“TV pe breaking news haye re mera ghagra
Baghdad se leke Delhi via Agra.”
Hardly breaking news. In the hyper-glossy, hyper-energetic scheme of Ayan Mukerji’s movie, this song is a lazy and hideous afterthought. The set design is cheap. Background dancers overpopulate the frames. The lighting is gaudy. Farah Khan’s choreography is without any flair. Madhuri’s diaphanous dupattas change from one colour to another, the ghagras closely resembling those on mannequins in the hoi polloi fashion shops of Dadar.

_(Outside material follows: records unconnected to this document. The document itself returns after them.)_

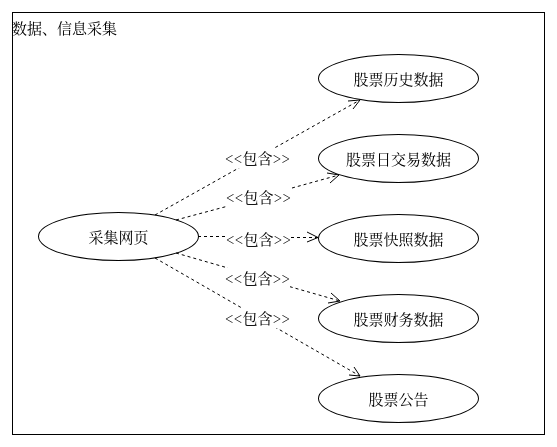
<!DOCTYPE html>
<html lang="zh-CN">
<head>
<meta charset="utf-8">
<title>数据、信息采集</title>
<style>
:root { --paper: #fff; --ink: #000; }
* { box-sizing: border-box; margin: 0; }
html, body { width: 557px; height: 447px; overflow: hidden; background: var(--paper); }
.diagram {
  position: relative; width: 557px; height: 447px; overflow: hidden;
  color: var(--ink);
  font: 15px/20px "Noto Serif CJK SC", "Noto Serif", serif;
  white-space: nowrap;
}
.system { position: absolute; left: 12px; top: 12px; width: 533px; height: 423px; border: 1px solid var(--ink); }
.system-title { position: absolute; left: 12px; top: 18px; font: inherit; }
.links { position: absolute; left: 0; top: 0; fill: none; stroke: var(--ink); }
.links .dashes { stroke-dasharray: 3 3; }
.use-case {
  position: absolute; width: 161px; height: 49px;
  display: flex; align-items: center; justify-content: center;
  border: 1px solid var(--ink); border-radius: 50%;
}
.collect { left: 38px; top: 212px; }
.history { left: 318px; top: 54px; }
.daily { left: 318px; top: 134px; }
.snapshot { left: 318px; top: 214px; }
.finance { left: 318px; top: 294px; }
.notice { left: 318px; top: 374px; }
.include {
  position: absolute; left: 225px; width: 65px; height: 20px;
  display: flex; justify-content: center; background: var(--paper);
}
.include-history { top: 148px; }
.include-daily { top: 187px; left: 226px; }
.include-snapshot { top: 229px; left: 226px; }
.include-finance { top: 268px; }
.include-notice { top: 308px; }
</style>
</head>
<body>
<main class="diagram">
  <div class="system"></div>
  <h1 class="system-title">数据、信息采集</h1>

  <svg class="links" width="557" height="447" viewBox="0 0 557 447" aria-hidden="true">
    <g class="dashes">
      <line x1="155" y1="215" x2="360" y2="100"/>
      <path d="M176 220L232 205M292 188L339 175"/>
      <path d="M198 236.5H226M291 237.5H318"/>
      <path d="M176 253L228 268M284 285L340 301"/>
      <line x1="155" y1="258" x2="360" y2="376"/>
    </g>
    <path d="M348 101L360 100L353 109"/>
    <path d="M327 173L339 175L330 183"/>
    <path d="M307 232L318 237.5L307 242"/>
    <path d="M331 293L340 301L328 303"/>
    <path d="M354 367L360 376L349 375"/>
  </svg>

  <div class="use-case collect">采集网页</div>
  <div class="use-case history">股票历史数据</div>
  <div class="use-case daily">股票日交易数据</div>
  <div class="use-case snapshot">股票快照数据</div>
  <div class="use-case finance">股票财务数据</div>
  <div class="use-case notice">股票公告</div>

  <span class="include include-history">&lt;&lt;包含&gt;&gt;</span>
  <span class="include include-daily">&lt;&lt;包含&gt;&gt;</span>
  <span class="include include-snapshot">&lt;&lt;包含&gt;&gt;</span>
  <span class="include include-finance">&lt;&lt;包含&gt;&gt;</span>
  <span class="include include-notice">&lt;&lt;包含&gt;&gt;</span>
</main>
</body>
</html>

Despite the nonchalance of the makers, Madhuri looks gorgeous; her grace can’t hide behind the ugliness of the production. It is obvious why she agreed to do it. This is a film driven by popular stars Ranbir Kapoor and Deepika Padukone. It has great music, slick production details, beautiful costumes and lavish sets besides charismatic performances. Why did the producer and the film-maker include this song? Either as a statement, having the diva of Bollywood do an item number for your movie, or as a way of reaching the mass audience, beyond the film’s core audience—the multiplex-goers of metros and A-towns. Going by the slight effort that has gone into it, the producer and director don’t seem convinced enough by any of these reasons.
What Ghagra does best is reaffirm the importance of the item song in the insecure life of a Bombay cinema actress. For the producer (and director), the item song is not an aesthetic or plot device. It is a way to amass audiences beyond the multiplex—to throw in a raunchy, objectifiable female element that attracts the whistles. They could do with a Priyanka Chopra or a Madhuri Dixit or just any leggy model from any country in the world. By agreeing to do item numbers, our actresses validate its appeal. In the recent film Shootout at Wadala, directed by Sanjay Gupta, there are three item songs, one of them with Chopra.
The “item girl” is a superficially evolved vamp. Once it was a way of distinguishing women who showed their skin and consequently never married the hero. The best vamps are unforgettable in their signature swagger and style. Madhuri made the dance number a reason a producer made money. Today, the dance number is pointless except for the actress or starlet who needs some eyeballs. It is humdrum and asinine, unable to even offend the moral edifices of prudes. For the item song to make sense, it needs money, imagination and some balls—it can’t be just a floating device for actresses.